Nerval's Lobster writes When you ask random strangers on the Internet to give you money, there are no guarantees. That's true in almost any scenario, including when video game developers use Kickstarter to crowdfund the creation of a game. While 3,900 or so games have been funded on Kickstarter, more than 7,200 game projects failed to hit their goal. Within those two numbers are some people who fall into both categories: developers who failed to get funding on their first try, but re-launched campaigns and hit their goals. Jon Brodkin spoke with a handful of those indie game developers who succeeded on their second try; many of them used the momentum (and fans) from the first attempt to get a head start on funding the second, and one even adjusted his entire plan based on community feedback. But succeeding the second time also depended on quite a bit of luck.
Advertising

Study: Ad-Free Internet Would Cost Everyone $230-a-Year 537

Posted by Soulskill
from the monopoly-money dept.
Several readers sent word of research into the cost of internet content without ads. They looked at the amount of money spent on internet advertising last year in the U.K., and compared it to the number of U.K. internet users. On average, each user would have to pay about £140 ($230) to make up for the lost revenue of an ad-free internet. In a survey, 98% of consumers said they wouldn't be willing to pay that much for the ability to browse without advertisements. However, while most consumers regard ads as a necessary trade-off to keep the internet free, they will go to great lengths to avoid advertising they do not wish to see. Of those surveyed, 63 per cent said they skip online video ads 'as quickly as possible' – a figure that rises to 75 per cent for 16-24 year olds. Over a quarter of all respondents said they mute their sound and one in five scroll away from the video. 16 per cent use ad blocking software and 16 per cent open a new browser window or tab.
Encryption

Tor Browser Security Under Scrutiny 80

Posted by Soulskill
from the shouldn't-we-be-funding-this-better dept.
msm1267 writes: The keepers of Tor commissioned a study testing the defenses and viability of their Firefox-based browser as a privacy tool. The results (PDF) were a bit eye-opening since the report's recommendations don't favor Firefox as a baseline for Tor, rather Google Chrome. But Tor's handlers concede that budget constraints and Chrome's limitations on proxy support make a switch or a fork impossible.
Censorship

Google Receives Takedown Request Every 8 Milliseconds 155

Posted by Unknown Lamer
from the can-we-just-fix-copyright-already dept.
Via TorrentFreak comes news that Google is now being asked to remove one million links per day (or an average of one takedown notice every 8ms). In 2008, they received one takedown request approximately every six days. From the article: The massive surge in removal requests is not without controversy. It’s been reported that some notices reference pages that contain no copyrighted material, due to mistakes or abuse, but are deleted nonetheless. Google has a pretty good track record of catching these errors, but since manual review of all links is unachievable, some URLs are removed in error. ... The issue has also piqued the interest of U.S. lawmakers. Earlier this year the House Judiciary Subcommittee had a hearing on the DMCA takedown issue, and both copyright holders, Internet service providers, and other parties are examining what they can do to optimize the process. In the meantime, the number of removal requests is expected to rise and rise, with 10 million links per week being the next milestone.
Network

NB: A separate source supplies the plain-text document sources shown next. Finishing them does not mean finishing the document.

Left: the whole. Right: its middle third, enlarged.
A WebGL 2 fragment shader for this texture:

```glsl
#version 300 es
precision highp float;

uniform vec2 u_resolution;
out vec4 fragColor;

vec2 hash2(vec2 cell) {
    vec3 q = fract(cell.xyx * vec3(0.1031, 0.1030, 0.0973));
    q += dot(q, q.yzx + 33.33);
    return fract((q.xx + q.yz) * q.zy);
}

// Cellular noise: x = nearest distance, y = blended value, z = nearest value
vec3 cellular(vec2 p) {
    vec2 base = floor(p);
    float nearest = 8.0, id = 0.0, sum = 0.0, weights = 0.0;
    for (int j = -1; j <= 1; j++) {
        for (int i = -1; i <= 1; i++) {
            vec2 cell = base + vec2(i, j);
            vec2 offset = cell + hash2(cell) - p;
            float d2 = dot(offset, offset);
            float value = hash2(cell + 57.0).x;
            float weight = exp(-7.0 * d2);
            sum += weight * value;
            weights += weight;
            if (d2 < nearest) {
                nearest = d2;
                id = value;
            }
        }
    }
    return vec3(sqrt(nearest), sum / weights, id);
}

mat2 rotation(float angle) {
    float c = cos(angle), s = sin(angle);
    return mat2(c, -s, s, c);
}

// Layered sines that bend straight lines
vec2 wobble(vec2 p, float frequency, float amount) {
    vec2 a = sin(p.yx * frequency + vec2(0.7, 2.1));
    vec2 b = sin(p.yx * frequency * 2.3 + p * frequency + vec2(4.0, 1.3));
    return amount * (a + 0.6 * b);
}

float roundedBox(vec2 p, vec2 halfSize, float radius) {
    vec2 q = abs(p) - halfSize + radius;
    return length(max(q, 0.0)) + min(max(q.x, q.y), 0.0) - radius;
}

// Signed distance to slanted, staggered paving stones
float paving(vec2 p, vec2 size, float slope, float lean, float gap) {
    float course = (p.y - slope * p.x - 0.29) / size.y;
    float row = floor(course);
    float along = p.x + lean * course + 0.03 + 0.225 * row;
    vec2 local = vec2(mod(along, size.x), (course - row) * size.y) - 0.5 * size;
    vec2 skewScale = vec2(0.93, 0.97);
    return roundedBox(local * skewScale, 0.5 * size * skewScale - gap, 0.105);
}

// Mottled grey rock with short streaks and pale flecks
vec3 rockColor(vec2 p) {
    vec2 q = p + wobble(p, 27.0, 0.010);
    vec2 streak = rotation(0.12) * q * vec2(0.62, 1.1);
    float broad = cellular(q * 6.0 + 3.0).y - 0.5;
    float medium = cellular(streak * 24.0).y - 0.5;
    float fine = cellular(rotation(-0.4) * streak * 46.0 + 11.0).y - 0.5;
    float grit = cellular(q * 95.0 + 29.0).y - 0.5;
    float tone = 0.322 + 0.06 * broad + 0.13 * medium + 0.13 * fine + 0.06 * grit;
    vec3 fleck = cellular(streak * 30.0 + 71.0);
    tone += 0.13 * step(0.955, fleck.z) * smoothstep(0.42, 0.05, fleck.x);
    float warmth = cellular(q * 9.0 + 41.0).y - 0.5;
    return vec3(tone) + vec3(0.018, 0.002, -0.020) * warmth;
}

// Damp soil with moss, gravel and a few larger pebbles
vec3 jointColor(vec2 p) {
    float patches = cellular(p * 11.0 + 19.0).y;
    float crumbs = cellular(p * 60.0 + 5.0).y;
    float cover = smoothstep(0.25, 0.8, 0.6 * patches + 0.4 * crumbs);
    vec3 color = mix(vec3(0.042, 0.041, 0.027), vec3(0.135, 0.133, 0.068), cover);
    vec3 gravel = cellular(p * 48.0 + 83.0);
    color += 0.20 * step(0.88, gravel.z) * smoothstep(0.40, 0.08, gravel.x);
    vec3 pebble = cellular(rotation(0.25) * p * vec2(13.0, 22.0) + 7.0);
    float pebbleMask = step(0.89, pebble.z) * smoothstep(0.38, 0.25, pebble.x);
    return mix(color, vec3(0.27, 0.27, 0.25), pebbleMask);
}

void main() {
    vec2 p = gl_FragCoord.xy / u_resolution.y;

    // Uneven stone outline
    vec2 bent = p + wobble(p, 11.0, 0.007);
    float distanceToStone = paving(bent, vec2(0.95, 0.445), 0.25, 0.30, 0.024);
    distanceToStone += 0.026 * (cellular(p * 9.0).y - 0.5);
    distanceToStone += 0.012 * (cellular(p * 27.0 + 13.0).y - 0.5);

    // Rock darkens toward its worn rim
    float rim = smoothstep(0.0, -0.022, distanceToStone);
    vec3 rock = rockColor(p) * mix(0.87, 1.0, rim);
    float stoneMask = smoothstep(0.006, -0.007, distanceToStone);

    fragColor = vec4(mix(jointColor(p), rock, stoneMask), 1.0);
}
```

Netflix CEO On Net Neutrality: Large ISPs Are the Problem 181

Posted by Soulskill
from the but-large-ISPs-are-so-well-liked dept.
KindMind writes: At Wired, Netflix CEO Reed Hastings has posted his take on net neutrality. He lays the problem at the feet of the large ISPs. Hastings says, "Consider this: A single fiber-optic strand the diameter of a human hair can carry 101.7 terabits of data per second, enough to support nearly every Netflix subscriber watching content in HD at the same time. And while technology has improved and capacity has increased, costs have continued to decline. A few more shelves of equipment might be needed in the buildings that house interconnection points, but broadband itself is as limitless as its uses. We'll never realize broadband's potential if large ISPs erect a pay-to-play system that charges both the sender and receiver for the same content. ... It's worth noting that Netflix connects directly with hundreds of ISPs globally, and 99 percent of those agreements don't involve access fees. It is only a handful of the largest U.S. ISPs, which control the majority of consumer connections, demanding this toll. Why would more profitable, larger companies charge for connections and capacity that smaller companies provide for free? Because they can."
Open Source

At Home with Tim O'Reilly (Videos 1 and 2 of 6) 11

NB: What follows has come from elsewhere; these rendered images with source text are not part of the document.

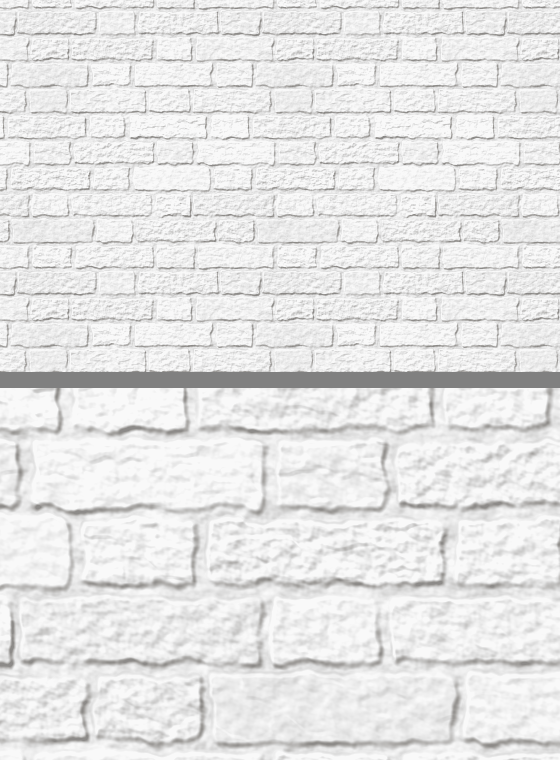
Top, the full canvas; bottom, a detail of the centre.
Give the GLSL for this texture, as a Shadertoy shader.

```glsl
// White painted brick wall in Flemish bond: long and short bricks alternate.
// A seamless tile of 2 brick pairs by 10 courses repeats; bricks are wobbled
// rounded boxes, turned into a height field and lit from the upper left.

// Layout, in canvas heights
const float COURSE = 0.0699;           // height of one course
const float PAIR = 0.3293;             // one long plus one short brick
const vec2 TILE_COUNT = vec2(2.0, 10.0);
const vec2 TILE = TILE_COUNT * vec2(PAIR, COURSE);
const vec2 START = vec2(0.0293, 0.025); // first joint, from the upper left
const float LONG_SHARE = 0.667;        // long brick as a share of a pair
const float ROW_SHIFT = 0.4926;        // shift of odd courses, in pairs
const float ROW_DRIFT[10] = float[10]( // uneven laying of the courses, in pairs
    0.030, 0.0, -0.015, -0.036, -0.047, 0.018, -0.009, -0.006, 0.012, 0.012);
const float JOINT_JITTER = 0.035;      // in pairs
const float MORTAR = 0.0046;           // half width of the joints
const float CORNER = 0.006;
const float BEVEL = 0.0036;
const float WOBBLE = 0.0095;

// Surface and light
const float ROUGHNESS = 1.2;
const float FLAKING = 0.45;
const float FILL = 0.45;               // how far mortar may fill the joints
const vec2 LIGHT_STEP = vec2(-0.0024, -0.0034);
const float SHADOW = 0.36;
const float HIGHLIGHT = 0.20;
const float BRICK_TONE = 0.948;
const float MORTAR_TONE = 0.918;
const float TONE_SPREAD = 0.05;
const float STAIN = 0.03;
const float MOTTLE = 0.09;
const float DIRT = 0.40;
const vec3 SHADE_TINT = vec3(0.0, -0.008, -0.018);

vec3 hash3(vec2 p) {
    vec3 q = fract(p.xyx * vec3(0.1031, 0.1030, 0.0973));
    q += dot(q, q.yxz + 33.33);
    return fract((q.xxy + q.yzz) * q.zyx);
}

float cornerGradient(vec2 cell, vec2 offset, vec2 period) {
    float angle = 6.2832 * hash3(mod(cell, period) + period * 0.7).x;
    return dot(vec2(cos(angle), sin(angle)), offset);
}

// Gradient noise that repeats once per tile; t is in tiles
float noise(vec2 t, vec2 period) {
    vec2 p = t * period, i = floor(p), f = p - i;
    vec2 u = f * f * f * (f * (f * 6.0 - 15.0) + 10.0);
    vec2 e = vec2(1.0, 0.0);
    return mix(
        mix(cornerGradient(i, f, period),
            cornerGradient(i + e, f - e, period), u.x),
        mix(cornerGradient(i + e.yx, f - e.yx, period),
            cornerGradient(i + 1.0, f - 1.0, period), u.x), u.y);
}

float fbm(vec2 t, vec2 period) {
    float sum = 0.0, weight = 0.6;
    for (int i = 0; i < 3; i++) {
        sum += weight * noise(t, period);
        period *= 2.0;
        weight *= 0.55;
    }
    return sum;
}

// Position of the n-th vertical joint of a course, in pairs
float jointAt(float n, float row) {
    float jitter = hash3(vec2(mod(n, 2.0 * TILE_COUNT.x), mod(row, TILE_COUNT.y)) + 5.0).x - 0.5;
    return floor(n * 0.5) + LONG_SHARE * mod(n, 2.0) + JOINT_JITTER * jitter;
}

// Signed distance to the brick around p, with random values of that brick
float brickDistance(vec2 p, out vec3 random) {
    vec2 t = p / TILE;
    p += WOBBLE * vec2(fbm(t, vec2(19.0)), fbm(t + 0.37, vec2(21.0, 17.0)));
    float row = floor(p.y / COURSE), course = mod(row, TILE_COUNT.y);
    float x = p.x / PAIR - ROW_SHIFT * mod(row, 2.0) - ROW_DRIFT[int(course + 0.5) % 10];
    float first = 2.0 * floor(x), left = -1e4, right = 1e4, id = 0.0;
    for (int k = -1; k <= 3; k++) {
        float n = first + float(k), j = jointAt(n, row);
        if (j > x) right = min(right, j);
        else if (j > left) { left = j; id = n; }
    }
    random = hash3(vec2(mod(id, 2.0 * TILE_COUNT.x), course) + 31.0);
    vec2 local = vec2((x - 0.5 * (left + right)) * PAIR, (fract(p.y / COURSE) - 0.5) * COURSE);
    vec2 halfSize = 0.5 * vec2((right - left) * PAIR, COURSE) - MORTAR * (0.6 + 0.8 * random.xy);
    vec2 q = abs(local) - halfSize + CORNER;
    return length(max(q, 0.0)) + min(max(q.x, q.y), 0.0) - CORNER;
}

// Height of the wall: low in the joints, about 1 on the bricks
float relief(vec2 p, out float face, out float fill, out vec3 random) {
    float d = brickDistance(p, random);
    vec2 t = p / TILE;
    face = 1.0 - smoothstep(-BEVEL, 0.6 * BEVEL, d);
    fill = FILL * smoothstep(-0.25, 0.35, noise(t + 0.8, vec2(14.0, 22.0)));
    float grain = fbm(t, vec2(38.0, 54.0));
    float ledge = smoothstep(-0.05, 0.07, fbm(t + 0.61, vec2(13.0, 25.0)));
    float flakes = FLAKING * ledge * random.z * face;
    return mix(fill, 0.9, face) + flakes + ROUGHNESS * grain * mix(0.5, 0.3 + 0.7 * random.y, face);
}

void mainImage(out vec4 fragColor, in vec2 fragCoord) {
    vec2 p = vec2(fragCoord.x, iResolution.y - fragCoord.y) / iResolution.y - START;
    vec2 t = p / TILE;

    // Slope towards the light
    float face, fill, otherFace, otherFill;
    vec3 random, otherRandom;
    float height = relief(p, face, fill, random);
    float slope = height - relief(p + LIGHT_STEP, otherFace, otherFill, otherRandom);

    // Paint tone per brick, broad stains and fine mottling
    float tone = mix(MORTAR_TONE, BRICK_TONE + TONE_SPREAD * (random.x - 0.5), face);
    tone += STAIN * noise(t, vec2(3.0)) + MOTTLE * fbm(t + 0.2, vec2(44.0, 54.0));

    // Light, shadows and dirt along the brick edges, weaker where mortar fills up
    tone += HIGHLIGHT * clamp(slope, 0.0, 0.25) - SHADOW * max(-slope, 0.0);
    tone -= DIRT * (1.0 - 0.7 * fill / FILL) * face * (1.0 - face);

    tone = clamp(tone, 0.55, 0.978);
    fragColor = vec4(tone + SHADE_TINT * smoothstep(0.9, 0.6, tone), 1.0);
}
```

Posted by Roblimo
from the not-just-a-man-but-a-vital-force-behind-open-source dept.
Wikipedia says Tim O'Reilly "is the founder of O'Reilly Media (formerly O'Reilly & Associates) and a supporter of the free software and open source movements." And so he is. O'Reilly Media is also the company from which Make magazine and the assorted Maker Faires sprang, before spinning off into an ongoing presence of their own. (This year's Solid conference, as well as the confluence of hardware and software at OSCON demonstrate O'Reilly's ongoing interest in the world of makers, though.) O'Reilly has been a powerful force in technical book publishing, popularized the term Web 2.0, and has been at least a godfather to the open source movement. He's also an interesting person in general, even more so when he's hanging out at home than when he's on stage at a conference or doing a formal interview. That's why we were glad Timothy Lord was able to get hold of Tim O'Reilly via Hangout while he was in a relaxed mood in a no-pressure environment, happy to give detailed responses based on your questions, from small (everyday technology) to big (the Internet as "global brain").

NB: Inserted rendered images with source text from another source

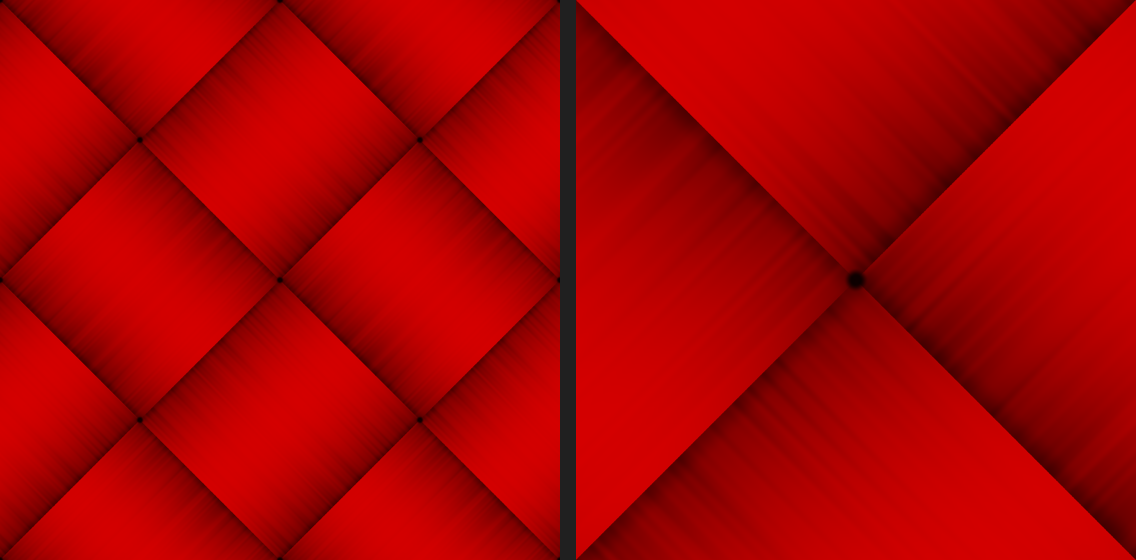
Left: the whole. Right: its middle third, enlarged.
A Shadertoy shader for this pattern:

```glsl
// Diagonal basket weave of glossy red straps with fine lengthwise fibres.

const float REPEATS = 2.0;        // weave repeats across and down
const float PEAK = 0.825;         // red at the crown of a strap
const float FALLOFF = 0.37;       // darkening toward the tucked ends
const float LOWER_SHADE = 0.04;   // extra shade on the lower end
const float CREASE = 0.10;        // narrow shadow where a strap dives under
const float CREASE_START = 0.92;
const float FIBRES = 90.0;        // fine fibres across one strap
const float STRANDS = 28.0;       // broader strands across one strap
const float FIBRE_DEPTH = 0.20;   // fibre contrast in the shaded parts
const float FIBRE_GLOSS = 0.012;  // fibre contrast on the crown
const float HOLE_RADIUS = 0.014;  // pinhole where four straps meet
const float HOLE_DARKNESS = 0.85;
const int SAMPLES = 3;            // antialiasing samples per axis

float hash(vec2 p) {
    return fract(sin(dot(p, vec2(127.1, 311.7))) * 43758.5453);
}

// Smooth one-dimensional noise in -1..1
float lineNoise(float x, float seed) {
    float i = floor(x);
    float t = smoothstep(0.0, 1.0, x - i);
    return 2.0 * mix(hash(vec2(i, seed)), hash(vec2(i + 1.0, seed)), t) - 1.0;
}

// Red level of one strap; along runs downward, across spans its width
float strapShade(float along, float across, float seed) {
    float s = 2.0 * along - 1.0;
    float bend = s * s;
    float fibre = 0.6 * lineNoise(across * FIBRES, seed)
                + 0.4 * lineNoise(across * STRANDS, seed + 7.0);
    float shade = PEAK - FALLOFF * bend * (1.0 + FIBRE_DEPTH * fibre);
    shade -= FIBRE_GLOSS * fibre;
    shade -= LOWER_SHADE * bend * max(s, 0.0);
    return shade - CREASE * smoothstep(CREASE_START, 1.0, abs(s));
}

float weave(vec2 uv) {
    // Turn the canvas by 45 degrees: each unit cell is one visible strap
    vec2 p = REPEATS * vec2(uv.x + 1.0 - uv.y, uv.x - 1.0 + uv.y);
    vec2 cell = floor(p);
    vec2 f = p - cell;

    // Straps alternate direction like a checkerboard
    float parity = mod(cell.x + cell.y, 2.0);
    bool descending = parity > 0.5;
    float along = descending ? f.x : 1.0 - f.y;
    float across = descending ? f.y : f.x;
    float shade = strapShade(along, across, 3.0 + 16.0 * parity);

    // Pinholes at the cell corners
    float corner = length(p - round(p));
    float hole = 1.0 - smoothstep(0.5 * HOLE_RADIUS, 1.5 * HOLE_RADIUS, corner);
    return shade * (1.0 - HOLE_DARKNESS * hole);
}

void mainImage(out vec4 fragColor, in vec2 fragCoord) {
    float red = 0.0;
    for (int j = 0; j < SAMPLES; j++) {
        for (int i = 0; i < SAMPLES; i++) {
            vec2 offset = (vec2(i, j) + 0.5) / float(SAMPLES) - 0.5;
            red += weave((fragCoord + offset) / iResolution.xy);
        }
    }
    red /= float(SAMPLES * SAMPLES);
    fragColor = vec4(clamp(red, 0.0, 1.0), 0.0, 0.0, 1.0);
}
```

We've run a few two-part videos, but this is the first time we've split one video into six parts -- with two running today, two tomorrow, and two Thursday. But then, how many people do we interview who have had as much of an effect on the nature of information transmission -- as opposed to just publishing -- as Tim O'Reilly? We don't know for sure, but there's a good chance that O'Reilly books are owned by more Slashdot readers than books from any other publisher. That alone makes Tim O'Reilly worth listening to for nearly an hour, total. (Alternate Video Links: Video 1 ~ Video 2; transcript below covers both videos.)
Announcements

Introducing Slashdot's New Build Section 34

Posted by timothy
from the show-us-your-basement dept.
Along with the rest of the mix that makes this site work, Slashdot has nearly two decades now of spotting and showing off interesting projects, inventions, technologies, and hobbies. Some of them are strictly personal, some are frankly commercial, and some are the fruits of ambitious organizations (or tiny teams) motivated by curiosity and passion (or even politics, or just plain fun). As outlined earlier, we've been gathering a lot of these into our new Build section; read on to learn a bit more about what that includes. (And watch out later today for the first part of our conversation with technology-inspiring Rennaisance Man Tim O'Reilly, and later in the week for answers to the questions you asked Bunnie Huang.)
The Media

News Aggregator Fark Adds Misogyny Ban 717

Posted by Unknown Lamer
from the here-we-go-again dept.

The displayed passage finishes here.